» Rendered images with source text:
%%

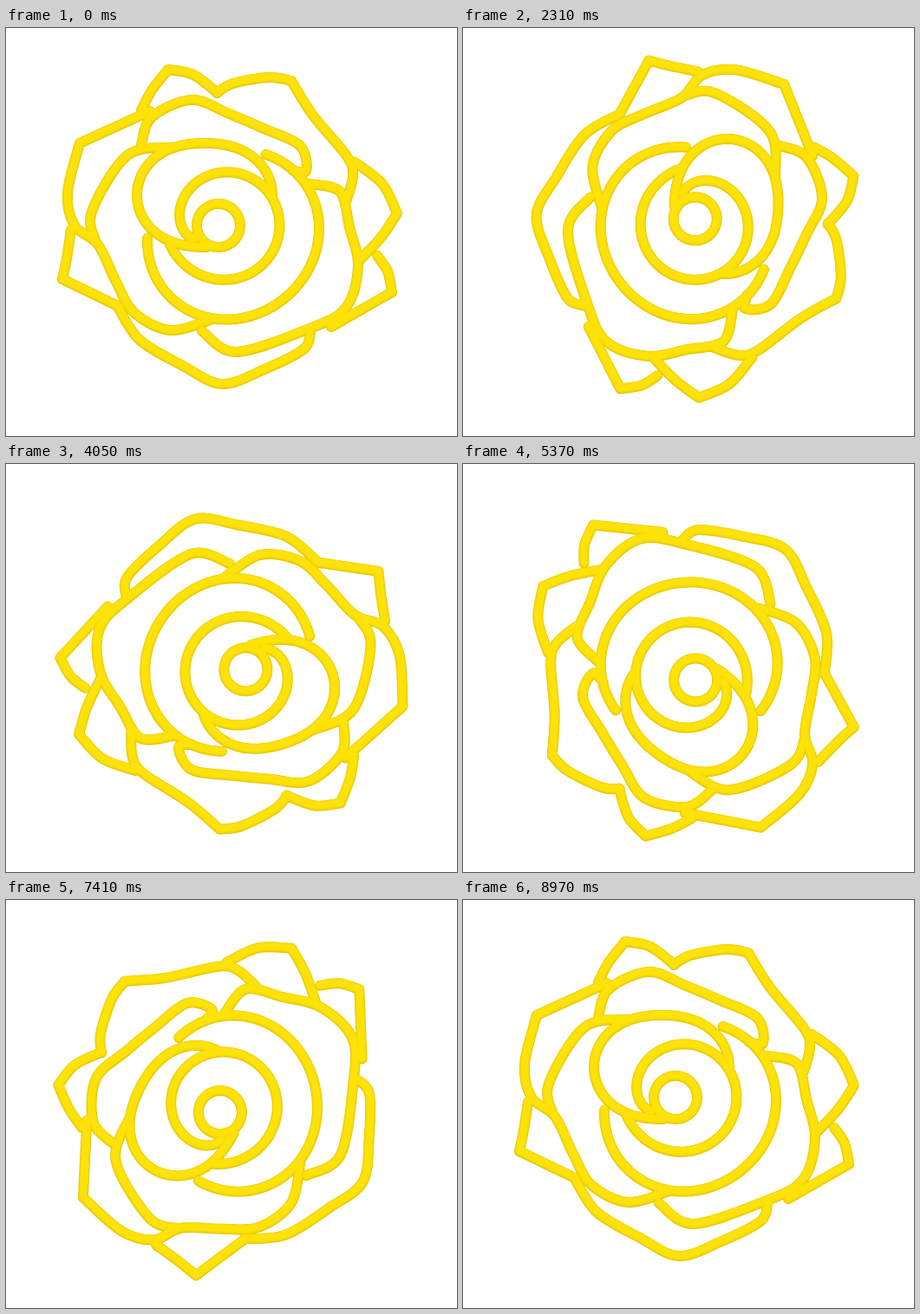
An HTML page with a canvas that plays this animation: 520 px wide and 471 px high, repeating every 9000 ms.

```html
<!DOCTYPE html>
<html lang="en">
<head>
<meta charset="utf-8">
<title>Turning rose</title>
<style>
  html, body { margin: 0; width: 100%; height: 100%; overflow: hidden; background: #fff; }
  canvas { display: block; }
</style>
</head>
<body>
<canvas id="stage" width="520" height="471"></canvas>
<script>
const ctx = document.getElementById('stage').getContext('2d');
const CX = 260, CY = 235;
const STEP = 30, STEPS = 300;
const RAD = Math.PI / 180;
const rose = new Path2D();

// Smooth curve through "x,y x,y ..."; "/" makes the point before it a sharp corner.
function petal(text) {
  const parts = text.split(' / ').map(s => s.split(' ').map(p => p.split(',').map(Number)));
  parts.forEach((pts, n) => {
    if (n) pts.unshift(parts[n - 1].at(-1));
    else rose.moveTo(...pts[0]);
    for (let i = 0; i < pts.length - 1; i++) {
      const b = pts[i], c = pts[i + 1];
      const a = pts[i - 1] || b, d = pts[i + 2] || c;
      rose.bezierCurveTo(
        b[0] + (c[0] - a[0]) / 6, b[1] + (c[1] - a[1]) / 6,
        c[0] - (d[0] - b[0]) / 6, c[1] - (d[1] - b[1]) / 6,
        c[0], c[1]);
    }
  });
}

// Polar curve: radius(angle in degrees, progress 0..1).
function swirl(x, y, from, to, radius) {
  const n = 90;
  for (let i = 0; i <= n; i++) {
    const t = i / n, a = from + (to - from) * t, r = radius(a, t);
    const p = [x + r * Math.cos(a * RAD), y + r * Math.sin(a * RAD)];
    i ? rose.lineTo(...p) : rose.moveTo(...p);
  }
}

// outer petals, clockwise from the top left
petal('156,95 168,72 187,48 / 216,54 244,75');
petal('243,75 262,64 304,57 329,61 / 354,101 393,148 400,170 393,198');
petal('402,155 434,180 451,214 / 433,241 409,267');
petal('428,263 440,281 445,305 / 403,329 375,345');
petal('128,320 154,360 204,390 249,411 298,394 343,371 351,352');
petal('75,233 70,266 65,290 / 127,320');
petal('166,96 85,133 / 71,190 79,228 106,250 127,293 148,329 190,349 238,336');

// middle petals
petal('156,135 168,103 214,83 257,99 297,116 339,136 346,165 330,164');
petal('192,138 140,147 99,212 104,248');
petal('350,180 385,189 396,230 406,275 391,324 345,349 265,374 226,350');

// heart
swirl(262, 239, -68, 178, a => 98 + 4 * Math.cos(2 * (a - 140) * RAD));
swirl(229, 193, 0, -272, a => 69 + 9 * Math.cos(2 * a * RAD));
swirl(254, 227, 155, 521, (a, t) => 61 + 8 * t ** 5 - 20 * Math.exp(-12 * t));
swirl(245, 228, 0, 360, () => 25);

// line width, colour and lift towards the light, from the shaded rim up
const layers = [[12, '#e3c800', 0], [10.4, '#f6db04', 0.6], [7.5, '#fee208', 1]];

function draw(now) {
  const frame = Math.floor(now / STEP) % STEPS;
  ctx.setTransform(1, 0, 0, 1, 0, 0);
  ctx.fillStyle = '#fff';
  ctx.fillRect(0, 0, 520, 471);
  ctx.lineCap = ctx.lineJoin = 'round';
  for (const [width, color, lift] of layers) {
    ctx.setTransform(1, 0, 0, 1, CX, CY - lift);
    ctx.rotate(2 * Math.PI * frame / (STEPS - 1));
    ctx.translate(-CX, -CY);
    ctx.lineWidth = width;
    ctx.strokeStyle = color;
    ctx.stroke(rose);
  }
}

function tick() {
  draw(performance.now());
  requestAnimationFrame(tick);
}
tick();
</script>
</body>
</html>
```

%%
%%

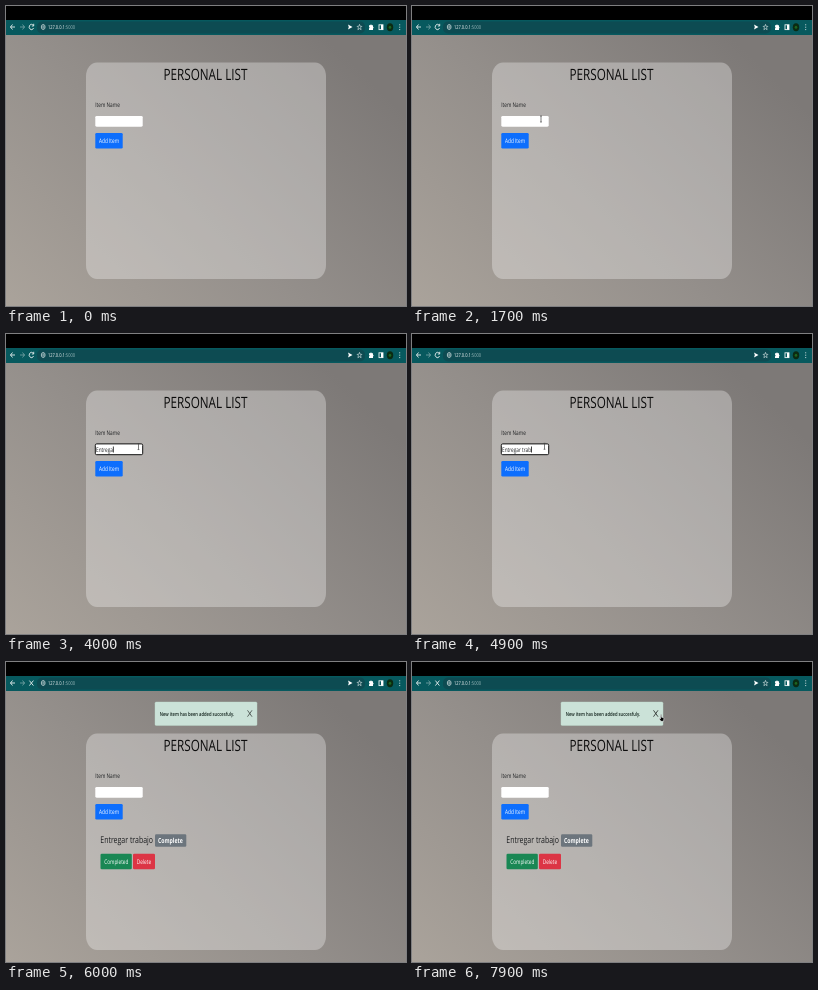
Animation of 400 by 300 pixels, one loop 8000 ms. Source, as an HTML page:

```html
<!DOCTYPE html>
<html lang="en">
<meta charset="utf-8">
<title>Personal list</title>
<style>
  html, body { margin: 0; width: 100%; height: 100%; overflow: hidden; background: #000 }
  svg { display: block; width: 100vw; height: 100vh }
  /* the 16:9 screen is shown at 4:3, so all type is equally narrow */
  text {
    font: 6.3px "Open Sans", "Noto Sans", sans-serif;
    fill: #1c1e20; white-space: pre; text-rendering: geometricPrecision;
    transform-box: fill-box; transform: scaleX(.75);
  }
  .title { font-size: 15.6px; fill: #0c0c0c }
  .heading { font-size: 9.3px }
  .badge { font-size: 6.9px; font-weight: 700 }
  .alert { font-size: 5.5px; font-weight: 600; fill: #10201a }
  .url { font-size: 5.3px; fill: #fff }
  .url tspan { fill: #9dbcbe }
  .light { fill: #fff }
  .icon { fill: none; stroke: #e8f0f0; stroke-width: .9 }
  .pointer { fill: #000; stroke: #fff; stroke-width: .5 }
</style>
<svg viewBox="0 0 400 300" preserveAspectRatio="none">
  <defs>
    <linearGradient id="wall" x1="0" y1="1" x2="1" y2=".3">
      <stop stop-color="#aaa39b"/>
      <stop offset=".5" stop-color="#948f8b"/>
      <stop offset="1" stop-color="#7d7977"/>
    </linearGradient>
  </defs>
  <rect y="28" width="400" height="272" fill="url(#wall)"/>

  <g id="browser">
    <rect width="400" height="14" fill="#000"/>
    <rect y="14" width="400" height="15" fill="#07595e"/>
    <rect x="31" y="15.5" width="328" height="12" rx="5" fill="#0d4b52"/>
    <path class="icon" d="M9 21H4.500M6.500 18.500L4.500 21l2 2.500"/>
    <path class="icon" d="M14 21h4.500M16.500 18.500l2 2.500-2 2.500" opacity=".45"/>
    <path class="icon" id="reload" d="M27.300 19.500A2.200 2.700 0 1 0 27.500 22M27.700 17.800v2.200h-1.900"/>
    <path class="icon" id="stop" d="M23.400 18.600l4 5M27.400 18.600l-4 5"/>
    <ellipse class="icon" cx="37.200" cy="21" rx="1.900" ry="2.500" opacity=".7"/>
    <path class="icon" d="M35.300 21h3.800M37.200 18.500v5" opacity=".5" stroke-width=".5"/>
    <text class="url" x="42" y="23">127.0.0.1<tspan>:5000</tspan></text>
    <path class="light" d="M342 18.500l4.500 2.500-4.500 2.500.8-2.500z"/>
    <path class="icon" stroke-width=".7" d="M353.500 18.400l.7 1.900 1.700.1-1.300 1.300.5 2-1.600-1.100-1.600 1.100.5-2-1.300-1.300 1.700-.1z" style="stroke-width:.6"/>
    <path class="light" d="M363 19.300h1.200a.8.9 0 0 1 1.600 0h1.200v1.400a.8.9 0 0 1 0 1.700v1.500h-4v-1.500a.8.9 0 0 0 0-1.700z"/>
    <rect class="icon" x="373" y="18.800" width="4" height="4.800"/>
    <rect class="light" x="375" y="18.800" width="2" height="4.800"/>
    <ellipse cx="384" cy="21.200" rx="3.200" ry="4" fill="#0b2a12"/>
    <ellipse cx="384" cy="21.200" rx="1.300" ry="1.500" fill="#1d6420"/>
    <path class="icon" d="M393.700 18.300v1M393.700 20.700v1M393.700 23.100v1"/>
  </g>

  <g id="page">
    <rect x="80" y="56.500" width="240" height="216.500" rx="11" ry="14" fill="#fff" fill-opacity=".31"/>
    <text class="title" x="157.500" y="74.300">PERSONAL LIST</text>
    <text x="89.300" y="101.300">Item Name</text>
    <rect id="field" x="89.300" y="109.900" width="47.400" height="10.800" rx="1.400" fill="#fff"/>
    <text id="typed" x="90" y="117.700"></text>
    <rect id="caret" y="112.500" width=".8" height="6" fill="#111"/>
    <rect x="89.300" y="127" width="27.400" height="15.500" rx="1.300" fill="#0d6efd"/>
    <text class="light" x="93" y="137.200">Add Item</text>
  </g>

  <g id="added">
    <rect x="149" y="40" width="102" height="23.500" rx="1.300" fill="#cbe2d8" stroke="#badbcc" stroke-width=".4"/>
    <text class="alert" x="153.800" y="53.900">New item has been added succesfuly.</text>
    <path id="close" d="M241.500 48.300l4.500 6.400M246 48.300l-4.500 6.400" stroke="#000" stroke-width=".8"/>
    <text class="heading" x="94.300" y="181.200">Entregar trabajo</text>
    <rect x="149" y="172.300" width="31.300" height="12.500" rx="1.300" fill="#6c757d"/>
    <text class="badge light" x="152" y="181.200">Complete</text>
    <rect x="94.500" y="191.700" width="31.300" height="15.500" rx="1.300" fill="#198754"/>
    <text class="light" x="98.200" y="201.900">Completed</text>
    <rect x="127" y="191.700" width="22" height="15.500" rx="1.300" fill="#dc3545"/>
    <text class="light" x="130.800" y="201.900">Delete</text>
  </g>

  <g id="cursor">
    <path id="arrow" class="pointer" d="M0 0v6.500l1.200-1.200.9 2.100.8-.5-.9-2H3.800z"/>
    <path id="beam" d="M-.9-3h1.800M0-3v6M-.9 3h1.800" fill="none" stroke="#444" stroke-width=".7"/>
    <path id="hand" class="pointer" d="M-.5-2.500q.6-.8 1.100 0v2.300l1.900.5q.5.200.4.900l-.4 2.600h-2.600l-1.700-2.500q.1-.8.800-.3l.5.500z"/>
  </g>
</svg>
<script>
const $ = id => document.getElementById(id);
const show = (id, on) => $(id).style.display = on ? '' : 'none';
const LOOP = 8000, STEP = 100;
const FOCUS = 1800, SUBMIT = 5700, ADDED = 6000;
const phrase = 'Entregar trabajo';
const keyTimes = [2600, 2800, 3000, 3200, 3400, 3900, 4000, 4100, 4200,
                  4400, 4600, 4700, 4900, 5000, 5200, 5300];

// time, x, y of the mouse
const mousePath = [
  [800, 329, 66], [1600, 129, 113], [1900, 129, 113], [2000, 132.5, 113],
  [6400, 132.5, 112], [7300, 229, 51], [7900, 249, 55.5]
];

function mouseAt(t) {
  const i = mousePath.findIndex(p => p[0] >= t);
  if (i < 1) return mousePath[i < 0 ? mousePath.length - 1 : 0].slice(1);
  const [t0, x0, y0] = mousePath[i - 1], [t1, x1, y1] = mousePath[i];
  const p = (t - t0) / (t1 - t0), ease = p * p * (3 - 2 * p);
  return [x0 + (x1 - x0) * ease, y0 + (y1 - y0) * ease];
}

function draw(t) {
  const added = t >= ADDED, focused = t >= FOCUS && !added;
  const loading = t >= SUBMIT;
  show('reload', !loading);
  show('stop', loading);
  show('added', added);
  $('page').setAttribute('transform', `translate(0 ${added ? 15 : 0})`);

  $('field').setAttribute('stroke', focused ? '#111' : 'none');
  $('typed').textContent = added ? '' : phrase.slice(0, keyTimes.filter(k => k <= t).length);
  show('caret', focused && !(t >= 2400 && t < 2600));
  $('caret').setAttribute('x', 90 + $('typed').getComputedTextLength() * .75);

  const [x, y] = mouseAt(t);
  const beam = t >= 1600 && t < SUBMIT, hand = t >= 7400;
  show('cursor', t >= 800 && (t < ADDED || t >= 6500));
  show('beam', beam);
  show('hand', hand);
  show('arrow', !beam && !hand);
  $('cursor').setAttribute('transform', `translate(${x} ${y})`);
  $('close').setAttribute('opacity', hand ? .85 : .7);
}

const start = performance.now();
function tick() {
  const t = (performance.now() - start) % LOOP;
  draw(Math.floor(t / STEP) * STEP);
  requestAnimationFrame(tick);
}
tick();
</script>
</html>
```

%%
%%

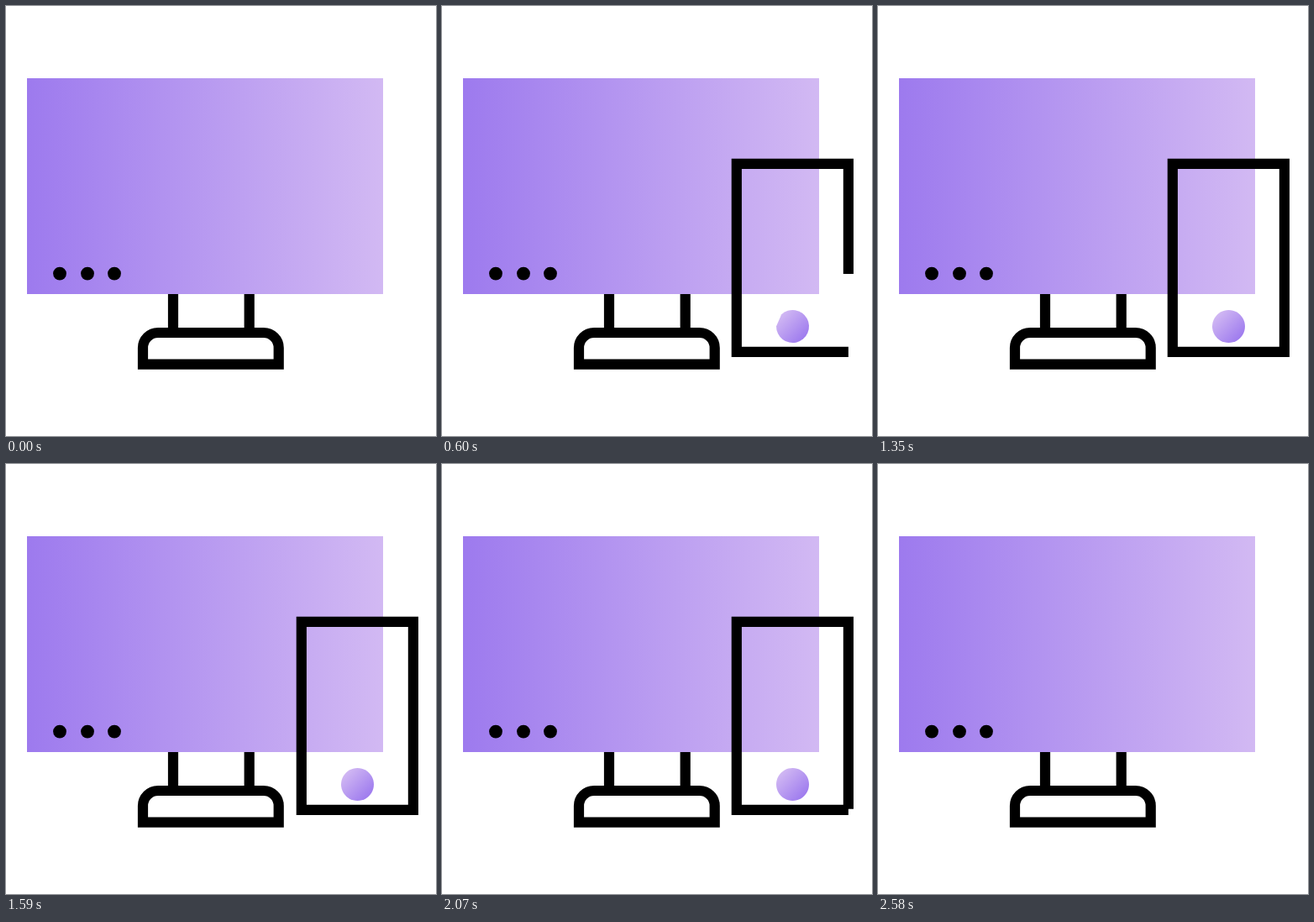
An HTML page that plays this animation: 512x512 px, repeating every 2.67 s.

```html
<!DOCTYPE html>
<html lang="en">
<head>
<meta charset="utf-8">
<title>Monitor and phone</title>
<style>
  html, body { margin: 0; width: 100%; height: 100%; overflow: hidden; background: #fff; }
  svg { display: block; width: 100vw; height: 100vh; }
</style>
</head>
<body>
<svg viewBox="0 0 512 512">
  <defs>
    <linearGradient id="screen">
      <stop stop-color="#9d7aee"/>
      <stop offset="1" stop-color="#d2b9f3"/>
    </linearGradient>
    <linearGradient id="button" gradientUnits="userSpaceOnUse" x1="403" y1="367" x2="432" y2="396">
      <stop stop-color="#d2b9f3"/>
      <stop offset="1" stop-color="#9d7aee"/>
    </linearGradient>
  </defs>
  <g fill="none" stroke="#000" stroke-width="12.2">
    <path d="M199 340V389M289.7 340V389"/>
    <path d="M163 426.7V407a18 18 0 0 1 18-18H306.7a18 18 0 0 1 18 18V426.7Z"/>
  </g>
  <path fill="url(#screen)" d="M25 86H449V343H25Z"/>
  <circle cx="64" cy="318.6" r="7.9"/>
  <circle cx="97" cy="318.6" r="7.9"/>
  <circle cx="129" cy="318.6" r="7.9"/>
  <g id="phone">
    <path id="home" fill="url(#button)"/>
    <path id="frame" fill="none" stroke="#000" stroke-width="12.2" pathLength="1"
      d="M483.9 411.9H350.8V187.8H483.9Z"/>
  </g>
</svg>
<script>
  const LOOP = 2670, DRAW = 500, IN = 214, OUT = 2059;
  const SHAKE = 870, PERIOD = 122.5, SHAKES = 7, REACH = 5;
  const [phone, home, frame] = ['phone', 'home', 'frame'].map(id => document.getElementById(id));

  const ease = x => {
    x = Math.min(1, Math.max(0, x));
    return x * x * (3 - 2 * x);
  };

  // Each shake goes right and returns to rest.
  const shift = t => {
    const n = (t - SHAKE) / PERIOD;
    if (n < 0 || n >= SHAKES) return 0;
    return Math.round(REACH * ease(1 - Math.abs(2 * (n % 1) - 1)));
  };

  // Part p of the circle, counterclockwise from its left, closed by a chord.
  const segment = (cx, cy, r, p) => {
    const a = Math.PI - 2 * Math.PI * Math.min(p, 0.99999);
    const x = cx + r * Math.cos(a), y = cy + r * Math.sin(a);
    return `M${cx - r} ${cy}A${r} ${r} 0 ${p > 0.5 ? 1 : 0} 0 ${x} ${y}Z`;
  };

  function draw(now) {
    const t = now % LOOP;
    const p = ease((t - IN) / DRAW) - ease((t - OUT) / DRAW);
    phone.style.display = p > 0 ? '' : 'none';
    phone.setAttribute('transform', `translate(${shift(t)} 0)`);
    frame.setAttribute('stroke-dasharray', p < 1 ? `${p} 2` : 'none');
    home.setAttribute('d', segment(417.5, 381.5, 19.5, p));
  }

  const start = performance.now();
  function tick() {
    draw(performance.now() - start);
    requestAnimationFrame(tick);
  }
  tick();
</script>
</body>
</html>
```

%%

» WHAT IS REQUIRED:
Return each line of the entries that holds the string "rose".

» RESPONSE AREA:
<title>Turning rose</title>
const rose = new Path2D();
    else rose.moveTo(...pts[0]);
      rose.bezierCurveTo(
    i ? rose.lineTo(...p) : rose.moveTo(...p);
    ctx.stroke(rose);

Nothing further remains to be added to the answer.